## THE RECORDS:
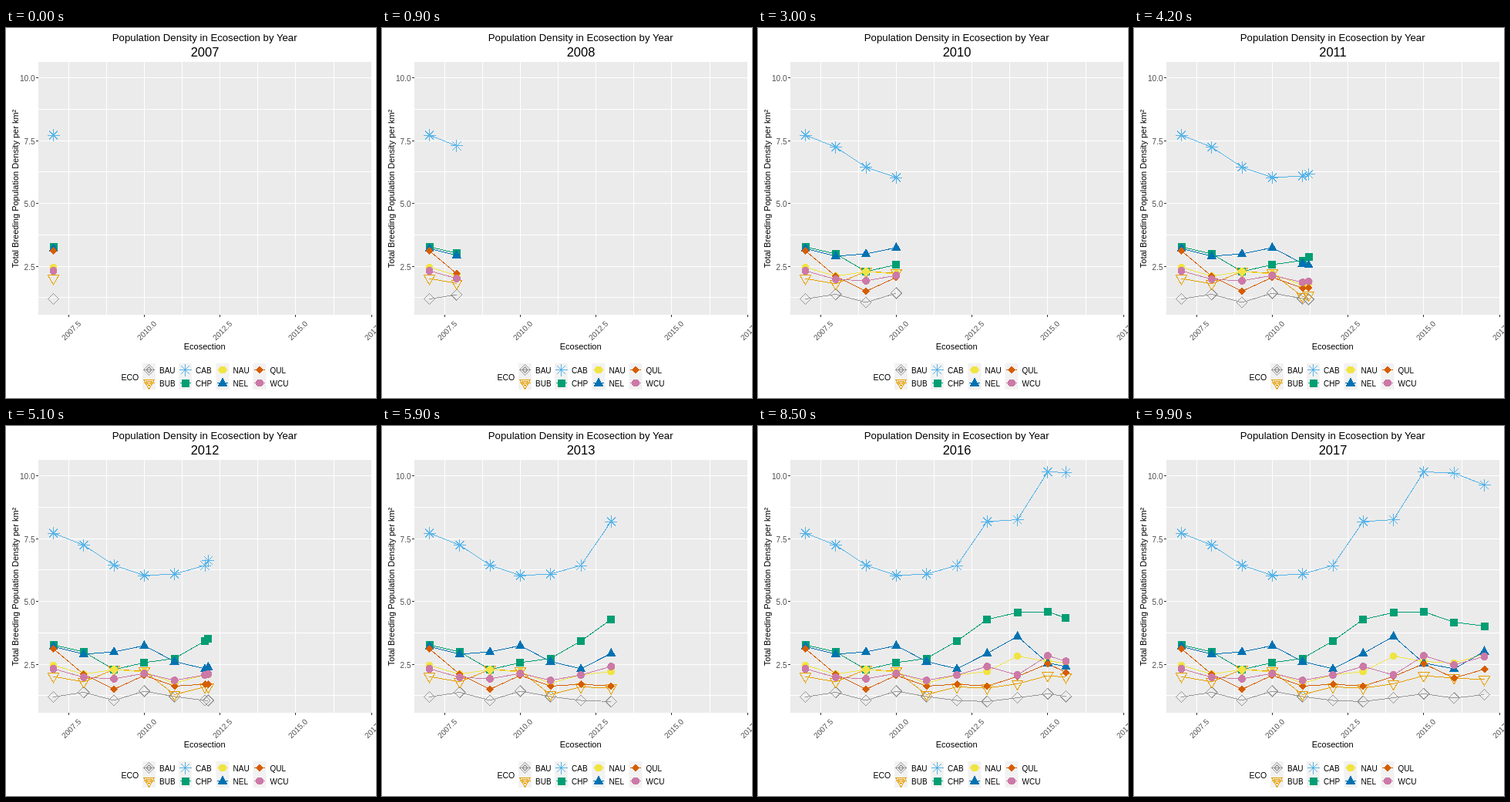
An HTML page for the animation above (10000 ms loop, 480 by 480 pixels).

```html
<!DOCTYPE html>
<html lang="en">
<head>
<meta charset="utf-8">
<style>
html, body { margin: 0; width: 100%; height: 100%; overflow: hidden; background: #fff; }
svg { display: block; font: 10px "Liberation Sans", Arial, sans-serif; }
path { stroke-width: 1; shape-rendering: crispEdges; }
</style>
</head>
<body>
<svg id="chart" width="480" height="480" viewBox="0 0 480 480"></svg>
<script>
// Each series: name, colour, marker, yearly heights in pixels from 2007 to 2017
const series = [
  ['BAU', '#999999', 'rhomb', [351.5, 345.5, 356, 344, 351, 356, 357.5, 352.5, 347.5, 353, 348.5]],
  ['BUB', '#E69F00', 'down', [325, 332, 316, 318, 348.5, 338.5, 340, 334.5, 324, 327, 329]],
  ['CAB', '#56B4E9', 'star', [139, 154.5, 180.5, 194, 192, 181, 124, 121.5, 59.5, 61, 76.5]],
  ['CHP', '#009E73', 'square', [284, 293, 316, 307, 301.5, 279, 251, 242, 241, 254.5, 259.5]],
  ['NAU', '#F0E442', 'dot', [310.5, 322, 316, 319, 333.5, 323, 318.5, 298.5, 305.5, 307.5, 296]],
  ['NEL', '#0072B2', 'up', [286, 296, 293, 285, 305.5, 315, 295, 273, 307.5, 315, 292.5]],
  ['QUL', '#D55E00', 'gem', [289, 322, 341.5, 323.5, 337.5, 335, 337.5, 325, 308.5, 327, 315.5]],
  ['WCU', '#CC79A7', 'dot', [315, 326, 328, 321, 330, 323, 312, 323, 298, 310, 299]]
];

const diamond = r => `M${-r} 0L0 ${-r} ${r} 0 0 ${r}Z`;
const shapes = {
  rhomb: s => diamond(7.1 * s),
  down: s => `M${-7 * s} ${-4.2 * s}H${7 * s}L0 ${8 * s}Z`,
  star: s => `M${-8 * s} 0H${8 * s}M0 ${-8 * s}V${8 * s}` +
    `M${-5.6 * s} ${-5.6 * s}L${5.6 * s} ${5.6 * s}M${-5.6 * s} ${5.6 * s}L${5.6 * s} ${-5.6 * s}`,
  square: () => 'M-5-5H5V5H-5Z',
  dot: () => 'M-5 0A5 5 0 0 1 5 0A5 5 0 0 1-5 0Z',
  up: () => 'M-6.2 4L0-7.2 6.2 4Z',
  gem: () => diamond(5)
};
const hollow = ['rhomb', 'down', 'star'];

function marker(kind, color, x, y, scale = 1) {
  const paint = hollow.includes(kind) ? `fill="none" stroke="${color}"` : `fill="${color}"`;
  return `<path d="${shapes[kind](scale)}" transform="translate(${x} ${y})" ${paint}/>`;
}
const line = (d, color) => `<path d="${d}" fill="none" stroke="${color}"/>`;
const rect = (x, y, w, h, color) => `<rect x="${x}" y="${y}" width="${w}" height="${h}" fill="${color}"/>`;
const text = (x, y, str, attrs = '') => `<text x="${x}" y="${y}" ${attrs}>${str}</text>`;
const snap = v => Math.floor(v) + 0.5;
const yearX = n => 61.5 + 39.3 * n;

function backdrop() {
  let out = rect(42, 44, 432, 328, '#EBEBEB');
  for (let i = 0; i < 8; i++) {
    const x = snap(yearX(0.5 + 1.25 * i)), y = snap(64.5 + 40.75 * i);
    out += line(`M${x} 44V372M42 ${y}H474`, '#fff');
  }
  for (let i = 0; i < 4; i++) {
    const y = snap(64.5 + 81.5 * i);
    out += line(`M39 ${y}H42`, '#333') +
      text(37.5, y + 4, (10 - 2.5 * i).toFixed(1), 'text-anchor="end" fill="#4D4D4D"');
  }
  for (let i = 0; i < 5; i++) {
    const x = snap(yearX(0.5 + 2.5 * i));
    out += line(`M${x} 372V375`, '#333') + text(0, 0, (2007.5 + 2.5 * i).toFixed(1),
      `transform="translate(${x + 3} 392.5) rotate(-45)" dy=".36em" text-anchor="middle" fill="#4D4D4D"`);
  }
  const mid = 'text-anchor="middle"';
  out += text(257.7, 17, 'Population Density in Ecosection by Year', mid + ' font-size="13.2"');
  out += text(257.7, 417, 'Ecosection', mid + ' font-size="11"');
  out += text(0, 0, 'Total Breeding Population Density per km²',
    mid + ' font-size="11" transform="translate(15.5 208.5) rotate(-90)"');
  return out;
}

function legend() {
  let out = text(149.5, 457, 'ECO', 'font-size="10.5"');
  series.forEach(([name, color, kind], i) => {
    const x = [185.5, 232.5, 281, 329][i >> 1], y = i % 2 ? 460.5 : 443.5;
    out += rect(x - 8.5, y - 8.5, 17, 17, '#F2F2F2') +
      line(`M${x - 7} ${y}H${x + 7}`, color) + marker(kind, color, x, y);
    if (hollow.includes(kind)) out += marker(kind, color, x, y, 0.5);
    out += text(x + 13.5, y + 4, name);
  });
  return out;
}

chart.innerHTML = backdrop() + '<g id="plot"></g>' + legend() +
  text(258, 37, '', 'id="year" text-anchor="middle" font-size="16.5"');
const plot = document.getElementById('plot'), year = document.getElementById('year');

// Every year begins on a whole step of the 100-step loop
const starts = Array.from({ length: 11 }, (_, n) => Math.round(9.9 * n));

function draw(step) {
  const last = starts.filter(s => s <= step).length - 1;
  const part = last < 10 ? (step - starts[last]) / (starts[last + 1] - starts[last]) : 0;
  let lines = '', marks = '';
  for (const [, color, kind, ys] of series) {
    const points = ys.slice(0, last + 1).map((y, n) => [yearX(n), y]);
    if (part) points.push([yearX(last + part), ys[last] + part * (ys[last + 1] - ys[last])]);
    lines += line('M' + points.join('L'), color);
    marks += points.map(([x, y]) => marker(kind, color, x, y)).join('');
  }
  plot.innerHTML = lines + marks;
  year.textContent = Math.round(2007 + step * 10 / 99);
}

let shown = -1;
const begin = performance.now();
function tick() {
  const step = Math.floor((performance.now() - begin) / 100) % 100;
  if (step !== shown) draw(shown = step);
  requestAnimationFrame(tick);
}
tick();
</script>
</body>
</html>
```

## YOUR INSTRUCTIONS:
Please give, as a bare number, how many lines in the listing above contain "loop".

## RESPONSE:
2